We frequently see Gulls sitting spread out across farm fields, in large widely spaced flocks. We rarely see, though we regularly hear, Ruffed Grouse.
I saw this large flock of Gulls on a harvested hayfield, just yesterday. As I drove up and poked the camera out the window they were almost all sitting. I keep wanting to call them 'Seagulls', but that's only a colloquial name; these were either Ring-billed or Herring Gulls, more likely the former according to eBird records for Grey County, but they were too far to tell without binoculars.
This was quite a large flock. They didn't look as if they were feeding, just resting. Sometimes we see them spread out down a field behind a farmer ploughing, presumably eating the turned up worms.
I was able to get a couple of pictures out the window, and then from behind the car, but once I stopped out in the open, the ones close to me rose and flew in a big circle to land further away. Have you ever wondered how a large flock of birds coordinates their flying to move as a group so gracefully? They're perhaps our most common bird around here in terms of numbers.
The Ruffed Grouse is another story. We rarely see them except as an exploding shadow when you surprise one walking through the woods. We do hear the drumming males in the spring. But this one just sat there while we stopped 10 feet away and didn't even ruffle its feathers. I didn't have the camera, but we were almost home, so we went home, I got the camera and returned.

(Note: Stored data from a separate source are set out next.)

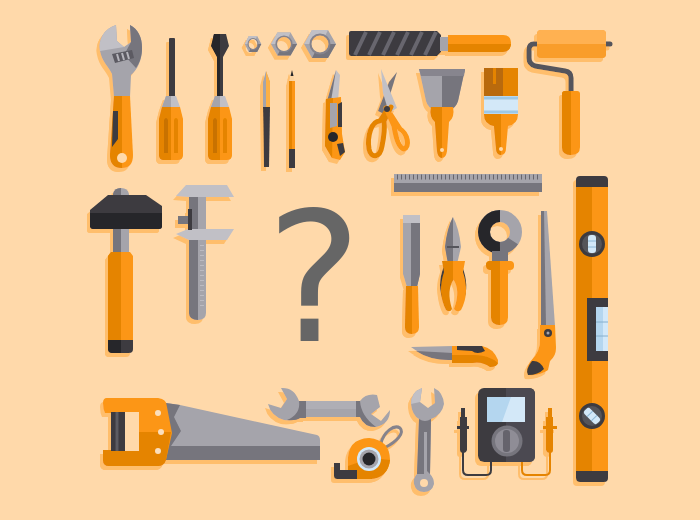
<!DOCTYPE html>
<html lang="en">
<head>
<meta charset="utf-8">
<title>Which tool is missing?</title>
<style>
:root{--sand:#ffd9aa;--glow:#ffc173;--orange:#fc9613;--amber:#e58400;--peach:#fdb045;--steel:#a5a4ab;--iron:#76747d;--silver:#c1c0c6;--coal:#3c3b40;--ink:#28272b;--sky:#b4d6ef;--ice:#d3e8f8;--question:#666}
html,body{margin:0;background:var(--sand);overflow:hidden}
svg{display:block;width:700px;height:520px}
.orange{fill:var(--orange)}.amber{fill:var(--amber)}.peach{fill:var(--peach)}
.steel{fill:var(--steel)}.iron{fill:var(--iron)}.silver{fill:var(--silver)}
.coal{fill:var(--coal)}.ink{fill:var(--ink)}.sky{fill:var(--sky)}.ice{fill:var(--ice)}.sand{fill:var(--sand)}
.line{fill:none;stroke-linecap:round;stroke-linejoin:round}
.question{font:180px "DejaVu Sans",sans-serif;fill:var(--question);text-anchor:middle}
</style>
</head>
<body>
<svg viewBox="0 0 700 520" role="img" aria-label="A set of hand tools around a question mark">
<defs>
  <filter id="shadow" filterUnits="userSpaceOnUse" x="0" y="0" width="700" height="520">
    <feDropShadow dx="-3" dy="4" stdDeviation="0.7" flood-color="#ffbe6c"/>
  </filter>
  <g id="screwdriver-handle">
    <path class="orange" d="M-9 0H9L12 12V48Q12 53 7 53H-7Q-12 53-12 48V12Z"/>
    <path class="amber" d="M-9 0H0V53H-7Q-12 53-12 48V12Z"/>
    <path class="amber" d="M3 13q2-4 4 0V46H3Z"/>
    <path d="M-7 13q2-4 4 0V46H-7Z" fill="#c87200"/>
    <path class="silver" d="M-5-11H5L9 0H-9Z"/>
    <path class="steel" d="M-5-11H0V0H-9Z"/>
  </g>
  <g id="nut">
    <path class="steel" fill-rule="evenodd" d="M-16 0L-8-14H8L16 0L8 14H-8ZM-9 0A9 9 0 0 0 9 0A9 9 0 0 0-9 0Z"/>
    <path class="silver" d="M-16 0L-8-14H8L5-8A9 9 0 0 0-9 0Z"/>
    <path class="iron" d="M16 0L8 14H-8L-5 8A9 9 0 0 0 9 0Z"/>
    <circle r="9.5" fill="none" stroke="#85838c" stroke-width="2"/>
  </g>
  <g id="level-vial">
    <circle r="13" class="coal"/>
    <circle r="10" fill="#55545a"/>
    <rect x="-4" y="-9" width="8" height="18" rx="3" class="ice"/>
    <path d="M-4-3H4M-4 3H4" stroke="#8eb8d6"/>
  </g>
</defs>

<rect width="700" height="520" class="sand"/>

<g id="tools" filter="url(#shadow)">
  <g id="adjustable-wrench">
    <path class="steel" d="M116 25C104 29 98 39 100 51C102 62 109 67 112 74L114 97H130L131 75C137 70 142 61 142 48C142 37 138 29 130 25L131 42L124 47L117 41Z"/>
    <path class="iron" d="M130 25C138 29 142 37 142 48C142 56 140 62 136 68L124 55L131 42Z"/>
    <path class="silver" d="M116 25C104 29 98 39 100 51L112 49L124 47L117 41Z"/>
    <path d="M112 54L132 50L134 58L115 63Z" fill="#5b5a62"/>
    <path d="M117 54L119 61M122 53L124 60M127 52L129 59" stroke="#b6b5bc" stroke-width="2"/>
    <path class="orange" d="M114 96H130L133 155Q133 168 122 168Q110 168 110 155Z"/>
    <path class="amber" d="M114 96H122V168Q110 168 110 155Z"/>
    <path class="coal" d="M113 111H118V139L112 147Z"/>
    <circle cx="122" cy="158" r="5" class="sand"/>
  </g>

  <g id="slim-screwdriver">
    <rect x="169" y="38" width="6" height="62" rx="1" class="coal"/>
    <use href="#screwdriver-handle" x="171" y="107"/>
  </g>
  <g id="flat-screwdriver">
    <path class="coal" d="M214 34H226L229 46L223 57V100H217V57L211 46Z"/>
    <path class="ink" d="M214 34H220V100H217V57L211 46Z"/>
    <use href="#screwdriver-handle" x="220" y="107"/>
  </g>

  <g id="nuts">
    <use href="#nut" transform="translate(253 44) scale(.52 .58)"/>
    <use href="#nut" transform="translate(284 44) scale(.82)"/>
    <use href="#nut" transform="translate(320 44)"/>
  </g>

  <g id="file">
    <path class="coal" d="M351 31H437L441 35V52L437 56H351Q349 56 349 54V33Q349 31 351 31Z"/>
    <path d="M355 55L366 32M369 55L380 32M383 55L394 32M397 55L408 32M411 55L422 32M425 55L436 32" stroke="#67666e" stroke-width="4"/>
    <rect x="440" y="37" width="8" height="14" class="steel"/>
    <path class="orange" d="M448 35H503Q511 35 511 43T503 52H448Z"/>
    <path class="amber" d="M448 44H511Q510 52 503 52H448Z"/>
  </g>

  <g id="paint-roller">
    <path class="line" d="M606 44H610M538 44H534Q529 44 529 50V58Q529 64 535 66L565 71Q571 72 571 78V92" stroke="#55545b" stroke-width="5"/>
    <rect x="537" y="30" width="69" height="28" rx="4" fill="#fda63a"/>
    <path d="M537 44H606V54Q606 58 602 58H541Q537 58 537 54Z" fill="#f99d2c"/>
    <path d="M541 30H602Q606 30 606 34V44H537V34Q537 30 541 30Z" fill="#ffb151"/>
    <path class="orange" d="M562 94Q562 91 565 91H577Q580 91 580 94V147Q580 155 571 155T562 147Z"/>
    <path class="amber" d="M571 91H565Q562 91 562 94V147Q562 155 571 155Z"/>
  </g>

  <g id="scriber">
    <path class="steel" d="M266 71L270 82V108H263V82Z"/>
    <path class="peach" d="M266 71L270 82V107H266Z"/>
    <path class="coal" d="M263 107H270L269 167H264Z"/>
  </g>
  <g id="pencil">
    <path fill="#fbd3a0" d="M292 70L295 82H289Z"/>
    <path class="ink" d="M292 70L293.5 76H290.5Z"/>
    <rect x="289" y="81" width="6" height="68" class="orange"/>
    <rect x="289" y="81" width="3" height="68" class="amber"/>
    <rect x="289" y="149" width="6" height="19" class="coal"/>
  </g>

  <g id="utility-knife">
    <path class="silver" d="M336 70L340 75L338 101L327 102Z"/>
    <path class="iron" d="M336 70L331 101H327Z"/>
    <path class="orange" d="M326 99L341 97L342 134L345 152L340 160L332 158L325 146Z"/>
    <path class="amber" d="M326 99L333 98L332 158L325 146Z"/>
    <path class="steel" d="M330 103H337V126L330 128Z"/>
    <path class="coal" d="M338 104L342 102V127H338Z"/>
    <circle cx="333" cy="137" r="5" class="ink"/>
    <path class="coal" d="M337 144L343 143L345 152L340 156Z"/>
  </g>

  <g id="scissors">
    <path class="iron" d="M397 72L384 114L378 111L389 82Z"/>
    <path class="silver" d="M381 69L397 108L389 113L383 93Z"/>
    <g class="line" stroke-width="5">
      <path d="M387 110L380 121C371 121 367 137 369 149C371 159 380 158 382 146C384 136 385 128 384 121L391 107" stroke="#e58400"/>
      <path d="M386 108L394 126C396 139 399 148 404 149C410 147 408 134 400 129L391 115" stroke="#fc9613"/>
    </g>
    <circle cx="387" cy="109" r="3" class="coal"/>
  </g>

  <g id="putty-knife">
    <path class="steel" d="M419 69H465L458 101Q456 108 450 109H434Q428 108 426 101Z"/>
    <path class="iron" d="M442 69H465L458 101Q456 108 450 109H442Z"/>
    <path d="M419 69H465L464 76H421Z" fill="#87858e"/>
    <path class="orange" d="M431 107H453Q455 117 449 122L447 151Q446 158 442 158T437 151L435 122Q429 117 431 107Z"/>
    <path class="amber" d="M431 107H442V158Q438 158 437 151L435 122Q429 117 431 107Z"/>
    <circle cx="442" cy="150" r="2" class="sand"/>
  </g>

  <g id="paint-brush">
    <path class="amber" d="M484 68H518V96H484Z"/>
    <path d="M484 68H493V84H496V68H503V96H484Z" fill="#b96a08"/>
    <rect x="484" y="96" width="34" height="18" class="ice"/>
    <path d="M484 98H518M484 112H518" stroke="#9dc8e6" stroke-width="3"/>
    <path class="orange" d="M484 114H518Q518 124 508 126L506 148Q506 155 501 155T496 148L494 126Q484 124 484 114Z"/>
    <path class="amber" d="M484 114H501V155Q496 155 496 148L494 126Q484 124 484 114Z"/>
    <circle cx="501" cy="149" r="2" class="sand"/>
  </g>

  <g id="ruler">
    <rect x="394" y="174" width="148" height="18" class="steel"/>
    <rect x="394" y="183" width="148" height="9" class="iron"/>
    <path d="M397 177H540" stroke="#66656d" stroke-width="5" stroke-dasharray="1 3"/>
  </g>

  <g id="hammer">
    <path class="steel" d="M113 255V194Q114 188 121 188T129 194V255Z"/>
    <path class="iron" d="M113 255V194Q114 188 121 188V255Z"/>
    <path class="coal" d="M108 195H146L162 206V226Q162 229 159 229H93Q90 229 90 226V210Z"/>
    <path class="ink" d="M90 213H162V226Q162 229 159 229H93Q90 229 90 226Z"/>
    <path class="orange" d="M111 252H130L133 256V340H108V256Z"/>
    <path class="amber" d="M111 252H121V340H108V256Z"/>
    <path class="coal" d="M108 340H133V349Q133 353 129 353H112Q108 353 108 349Z"/>
    <path class="ink" d="M108 340H121V353H112Q108 353 108 349Z"/>
  </g>

  <g id="caliper">
    <path class="steel" d="M189 194H206V313Q206 320 198 320T189 313Z"/>
    <path class="iron" d="M189 194H198V320Q189 320 189 313Z"/>
    <path class="silver" d="M186 185H227L234 197H189L176 196Z"/>
    <path class="silver" d="M188 229H234L227 240H189L176 234Z"/>
    <path class="iron" d="M178 216H189V224H178Z"/>
    <rect x="188" y="209" width="4" height="21" class="coal"/>
    <path d="M202 245V307" stroke="#bbbac1" stroke-width="4" stroke-dasharray="1 4"/>
  </g>

  <g id="chisel">
    <path class="steel" d="M403 215H420V274L417 287H407L403 274Z"/>
    <path class="iron" d="M411 223H420V274L417 287H411Z"/>
    <rect x="403" y="215" width="17" height="8" class="silver"/>
    <path class="orange" d="M406 286H418L419 327Q419 334 412 334T405 327Z"/>
    <path class="amber" d="M406 286H412V334Q405 334 405 327Z"/>
  </g>

  <g id="pliers">
    <path class="steel" d="M453 217Q459 228 461 247L457 264H448L445 247Q447 228 453 217Z"/>
    <path class="iron" d="M453 217V264H448L445 247Q447 228 453 217Z"/>
    <path d="M447 247H459" stroke="#55545b" stroke-width="2"/>
    <path class="coal" d="M444 266Q436 286 444 302L449 286ZM462 266Q470 286 463 302L458 286Z"/>
    <path class="amber" d="M442 261H454V279Q446 290 452 309Q450 313 446 310Q437 293 444 272Z"/>
    <path class="orange" d="M465 261H453V279Q461 290 454 309Q457 313 461 310Q470 293 463 272Z"/>
  </g>

  <g id="ring-cutter">
    <path class="orange" d="M491 262H508V317Q508 325 500 325T491 317Z"/>
    <path class="amber" d="M491 262H500V325Q491 325 491 317Z"/>
    <circle cx="500" cy="232" r="16" fill="none" stroke="#a5a4ab" stroke-width="12"/>
    <path d="M500 216A16 16 0 0 0 500 248" fill="none" stroke="#28272b" stroke-width="12"/>
    <path d="M500 248A16 16 0 0 0 513 241" fill="none" stroke="#76747d" stroke-width="12"/>
    <rect x="492" y="251" width="16" height="12" class="iron"/>
    <rect x="486" y="261" width="28" height="9" rx="4" class="orange"/>
    <path class="amber" d="M500 261H490Q486 261 486 265T490 270H500Z"/>
  </g>

  <g id="pad-saw">
    <path class="steel" d="M541 211H547L555 326H541Z"/>
    <path class="iron" d="M541 211H544L546 326H541Z"/>
    <path class="orange" d="M540 325H555L556 348Q556 356 550 361L548 370Q540 376 528 375Q525 370 530 362Q541 351 540 339Z"/>
    <path class="coal" d="M532 361Q540 360 544 369Q538 375 528 375Q525 370 532 361Z"/>
    <circle cx="548" cy="333" r="4" class="coal"/><circle cx="548" cy="333" r="1.5" class="steel"/>
  </g>

  <g id="pocket-knife">
    <path class="steel" d="M411 347L453 346V360Q428 360 411 347Z"/>
    <path class="iron" d="M416 351L453 353V360Q431 361 416 351Z"/>
    <path class="orange" d="M452 346H482Q493 348 498 360Q499 367 490 367Q482 361 472 363H452Z"/>
    <path class="coal" d="M457 346H482L485 351Q477 355 472 351L457 350Z"/>
    <path class="amber" d="M452 355H470Q488 354 498 363Q497 367 490 367Q482 361 472 363H452Z"/>
  </g>

  <g id="spirit-level">
    <rect x="576" y="186" width="32" height="287" class="orange"/>
    <rect x="576" y="186" width="16" height="287" class="amber"/>
    <path class="coal" d="M576 187V180Q576 176 580 176H604Q608 176 608 180V187ZM576 471H608V478Q608 482 604 482H580Q576 482 576 478Z"/>
    <path class="coal" d="M587 298H608V361H587Z"/>
    <rect x="596" y="307" width="12" height="44" class="sky"/>
    <rect x="603" y="307" width="5" height="44" class="ice"/>
    <path d="M596 322H608M596 336H608" stroke="#86afcc"/>
    <use href="#level-vial" x="592" y="244"/>
    <use href="#level-vial" transform="translate(592 416) rotate(-45)"/>
  </g>

  <g id="hand-saw">
    <path class="steel" d="M166 403L180 405L317 435Q320 436 320 440V460H166Z"/>
    <path class="iron" d="M166 446H320V460H166ZM166 403L180 405L174 417L181 431L171 446H166Z"/>
    <path class="orange" fill-rule="evenodd" d="M107 398H158Q167 399 167 407L172 433L166 460Q164 466 158 466H109Q103 466 103 460V450H112V413H105Q103 409 103 403Q103 398 107 398ZM121 412V452H139V412Z"/>
    <path class="amber" d="M103 450H139V432H171L166 460Q164 466 158 466H109Q103 466 103 460Z"/>
    <rect x="111" y="412" width="14" height="39" class="coal"/>
    <path d="M117 412V451" stroke="#5c5b62" stroke-width="3"/>
    <rect x="125" y="412" width="14" height="39" class="sand"/>
    <g fill="#fbdfbd"><circle cx="158" cy="413" r="3"/><circle cx="161" cy="432" r="3"/><circle cx="158" cy="451" r="3"/></g>
  </g>

  <g id="long-wrench">
    <path class="steel" d="M281 388Q294 387 299 401H360Q366 393 377 395L380 407L371 414L381 421L390 410Q390 424 376 427Q364 427 360 417H302Q295 421 284 420Q271 416 268 404L281 408L287 399Z"/>
    <path class="iron" d="M299 401H306V418H300Q296 421 287 420Q301 414 299 401ZM360 401H356V417H360Q364 427 376 427Q361 416 360 401Z"/>
    <path class="silver" d="M306 401H356V409H306Z" opacity=".35"/>
  </g>

  <g id="tape-measure">
    <path class="line" d="M381 443C384 432 394 424 400 428C405 433 396 442 386 447" stroke="#85838c" stroke-width="3"/>
    <path class="coal" d="M334 463H340V470H372V479H337Q334 479 334 476Z"/>
    <path class="orange" d="M348 462Q347 439 369 438Q390 440 390 460Q388 478 370 479H357V470H348Z"/>
    <path class="amber" d="M348 466L371 458L390 460Q388 478 370 479H357V470H348Z"/>
    <circle cx="369" cy="459" r="12" class="ice"/>
    <circle cx="369" cy="459" r="9.5" class="steel"/>
    <circle cx="369" cy="459" r="6.5" class="ink"/>
  </g>

  <g id="spanner">
    <path class="steel" d="M422 388Q411 392 411 404Q412 415 419 419L417 474Q413 478 414 484Q416 492 424 492T434 484Q434 478 430 474L431 419Q442 415 444 404Q443 392 434 388L435 403L428 408L420 402Z"/>
    <path class="iron" d="M417 474L419 419Q425 423 431 419L430 474L427 471V432H424V474Z"/>
    <path class="silver" d="M422 388Q411 392 411 404L420 402Z"/>
    <circle cx="424" cy="483" r="4" class="sand"/>
  </g>

  <g id="multimeter">
    <path class="line" d="M463 450V470Q463 475 468 475H486Q491 475 491 470V460" stroke="#3c3b40" stroke-width="2"/>
    <path class="line" d="M550 450V470Q550 475 545 475H527Q522 475 522 470V460" stroke="#e58400" stroke-width="2"/>
    <path class="coal" d="M461 408H465V417H467V426H469V429H467V450Q466 453 463 453T460 450V429H457V426H460V417H461Z"/>
    <path class="amber" d="M548 408H552V417H553V426H557V429H553V450Q553 453 550 453T546 450V429H543V426H546V417H548Z"/>
    <rect x="478" y="388" width="57" height="74" rx="6" class="coal"/>
    <path d="M506 388H529Q535 388 535 394V456Q535 462 529 462H506Z" fill="#4b4a51"/>
    <rect x="487" y="397" width="38" height="25" class="sky"/>
    <path class="ice" d="M511 397H525V422H502Z"/>
    <circle cx="507" cy="441" r="15.5" class="iron"/>
    <circle cx="507" cy="441" r="12" fill="#8f8d96"/>
    <rect x="503" y="430" width="7" height="22" rx="3" fill="#65646c"/>
  </g>
</g>

<text class="question" x="314" y="341">?</text>
</svg>
</body>
</html>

It was still sitting there! It even let me get out of the car to take a picture and didn't move a muscle. But I moved one step off the road closer, and it burst into flight straight for the woods - and a milli-second behind it a second bird burst out of the grass at my feet and followed it. This bird had been guarding the female sitting on the nest. I left promptly, not to disturb it more. You can see the crest on top of the head on this bird, the red phase of the Ruffed Grouse. But its named for the feathers around its neck which can spread out to create quite a 'ruff', though I've never see that.